As we mark World Water Day and UN representatives, civil society, and other stakeholders gather for the Water Conference in New York, we must confront a dire reality: like UN Secretary-General Antonio Guterres recently stated, “the world is woefully off-course to achieve our goal of water and sanitation for all by 2030.”
In regions already experiencing water scarcity, which is now increasingly exacerbated by the triple-planetary crisis, corporate interests are further driving and aggravating the situation. Indeed, in 2021, the UN Special Rapporteur on human rights and the environment reported that businesses are “a major contributor to water pollution, water overuse, and degradation of freshwater ecosystems […]” While often cloaked in the language of development, these projects frequently lead to human rights violations, including when free, prior, and informed consent is not given by Indigenous Peoples.
One such example can be seen in Guatemala, where Franciscans International works closely with Indigenous Q’eqchi communities, who have taken a stand against hydro-electric projects that divert their sacred rivers. Already, this has destroyed much of the plant and marine life that traditionally sustained these communities. Those demanding their right to meaningful consultation and to consent about the project have instead been criminalized and, in some cases, jailed on spurious charges.
“The Cahabón Riveris sacred, it’s a source of food and life,” says sixteen-year-old Nikte Caal, a Q’eqchi environmental defender, who recently spoke at an event during the UN Human Rights Council about her activism and her father who was jailed for his human rights work. “It is our duty to defend the ecosystems and biodiversity and to fight for the life of our Mother Earth, to fight for our life and that of the next generations. We cannot be observers of the destruction of our environment. We must inform ourselves of what is happening and act.”
This is not an isolated phenomenon: Franciscans International has worked with communities facing similar violations in numerous countries, from Brazil to the Solomon Islands, where extractive industries and large-scale agricultural projects, amongst other sectors, deprive people of their right to water.
So how can we heed Nikte’s call?
Acting requires international efforts, including by the United Nations and its Member States. While the Water Conference is an important step, States must move beyond voluntary commitments and political declarations. The time for action and for States to fulfill their obligations under international law is long overdue. This includes implementation of the right to a clean, healthy and sustainable environment at national level. We also call on States to negotiate on and adopt a treaty to regulate and hold to account transnational corporations and other businesses to adequately address violations of the rights to water and to sanitation in the context of by business activities.

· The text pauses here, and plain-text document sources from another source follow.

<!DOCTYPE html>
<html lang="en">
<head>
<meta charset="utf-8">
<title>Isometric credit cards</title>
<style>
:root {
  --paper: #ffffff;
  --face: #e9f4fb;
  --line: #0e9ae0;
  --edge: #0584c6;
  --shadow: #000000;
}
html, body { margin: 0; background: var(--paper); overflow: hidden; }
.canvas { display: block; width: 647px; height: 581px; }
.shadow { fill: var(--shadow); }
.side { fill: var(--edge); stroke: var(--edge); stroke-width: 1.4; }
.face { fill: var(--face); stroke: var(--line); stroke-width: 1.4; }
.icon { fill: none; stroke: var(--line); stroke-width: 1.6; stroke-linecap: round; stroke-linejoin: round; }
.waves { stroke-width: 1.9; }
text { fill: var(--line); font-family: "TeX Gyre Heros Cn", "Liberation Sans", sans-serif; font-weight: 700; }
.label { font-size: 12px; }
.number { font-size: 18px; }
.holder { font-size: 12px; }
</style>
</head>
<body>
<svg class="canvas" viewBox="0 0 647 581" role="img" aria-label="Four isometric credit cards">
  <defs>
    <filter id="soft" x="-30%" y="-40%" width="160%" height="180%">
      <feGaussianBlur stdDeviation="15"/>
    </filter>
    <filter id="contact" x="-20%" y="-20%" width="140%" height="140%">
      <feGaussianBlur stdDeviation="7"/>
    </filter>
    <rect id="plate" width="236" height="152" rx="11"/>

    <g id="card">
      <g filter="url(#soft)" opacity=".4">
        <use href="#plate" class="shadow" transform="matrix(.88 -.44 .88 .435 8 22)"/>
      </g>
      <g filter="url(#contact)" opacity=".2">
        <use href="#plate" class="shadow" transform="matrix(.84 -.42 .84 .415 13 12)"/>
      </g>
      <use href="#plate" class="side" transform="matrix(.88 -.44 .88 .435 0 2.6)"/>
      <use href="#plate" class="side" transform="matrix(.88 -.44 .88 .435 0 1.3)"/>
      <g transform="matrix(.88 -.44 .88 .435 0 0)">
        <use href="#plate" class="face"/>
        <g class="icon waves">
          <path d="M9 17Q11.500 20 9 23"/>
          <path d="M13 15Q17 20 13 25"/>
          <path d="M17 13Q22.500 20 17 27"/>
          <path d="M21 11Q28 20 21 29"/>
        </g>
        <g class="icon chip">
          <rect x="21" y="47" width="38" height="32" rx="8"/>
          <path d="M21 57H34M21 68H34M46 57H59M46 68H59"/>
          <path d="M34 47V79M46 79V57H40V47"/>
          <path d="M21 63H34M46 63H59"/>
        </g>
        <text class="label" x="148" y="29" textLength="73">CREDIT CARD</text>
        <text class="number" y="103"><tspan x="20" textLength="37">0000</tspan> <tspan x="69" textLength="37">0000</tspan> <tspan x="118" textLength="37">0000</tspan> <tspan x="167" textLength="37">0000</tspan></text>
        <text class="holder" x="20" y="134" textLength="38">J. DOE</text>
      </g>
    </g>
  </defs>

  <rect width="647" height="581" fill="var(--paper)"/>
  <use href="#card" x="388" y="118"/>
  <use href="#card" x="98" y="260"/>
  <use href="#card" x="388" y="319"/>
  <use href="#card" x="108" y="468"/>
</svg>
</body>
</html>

Accordingly, businesses should also answer Nikte’s call, including through implementing human rights and environmental due diligence. In this area, wWe are encouraged by somee valuable initiatives, such as the development of the mega-project cycle by Leo Heller, the former UN Special Rapporteur on water and sanitation, as a tool that can help strengthen the resilience of affected communities as they claim their rights and seek to prevent the risks stemming these projects. Similarly, Pedro Arrojo, the current Special Rapporteur, has identified sustainable practices in managing water systems by Indigenous Peoples, that serve as a template for others.
We must continue to hear from Nikte and other voices from the ground. While water is a universal necessity, it is clear that the impacts of climate change, as well as other causes of water scarcity and pollution, are inequitable. We must finally act upon “leaving no one behind.”
Events co-sponsored by Franciscans International during UN Water Conference
- Scoping Solidarity: Societal Dialogues for Water Justice
21 March 2023, 15:00-17:00 EST, in-person.
- Extractives on Water and the Environment: Protecting and Accountability through a Human Rights Framework, 23 March 2023, 14:00-15:00 EST, online.
- Hearing the Unheard: Human Rights to Water & Sanitation
23 March 2023, 15:00-16:30 EST, online.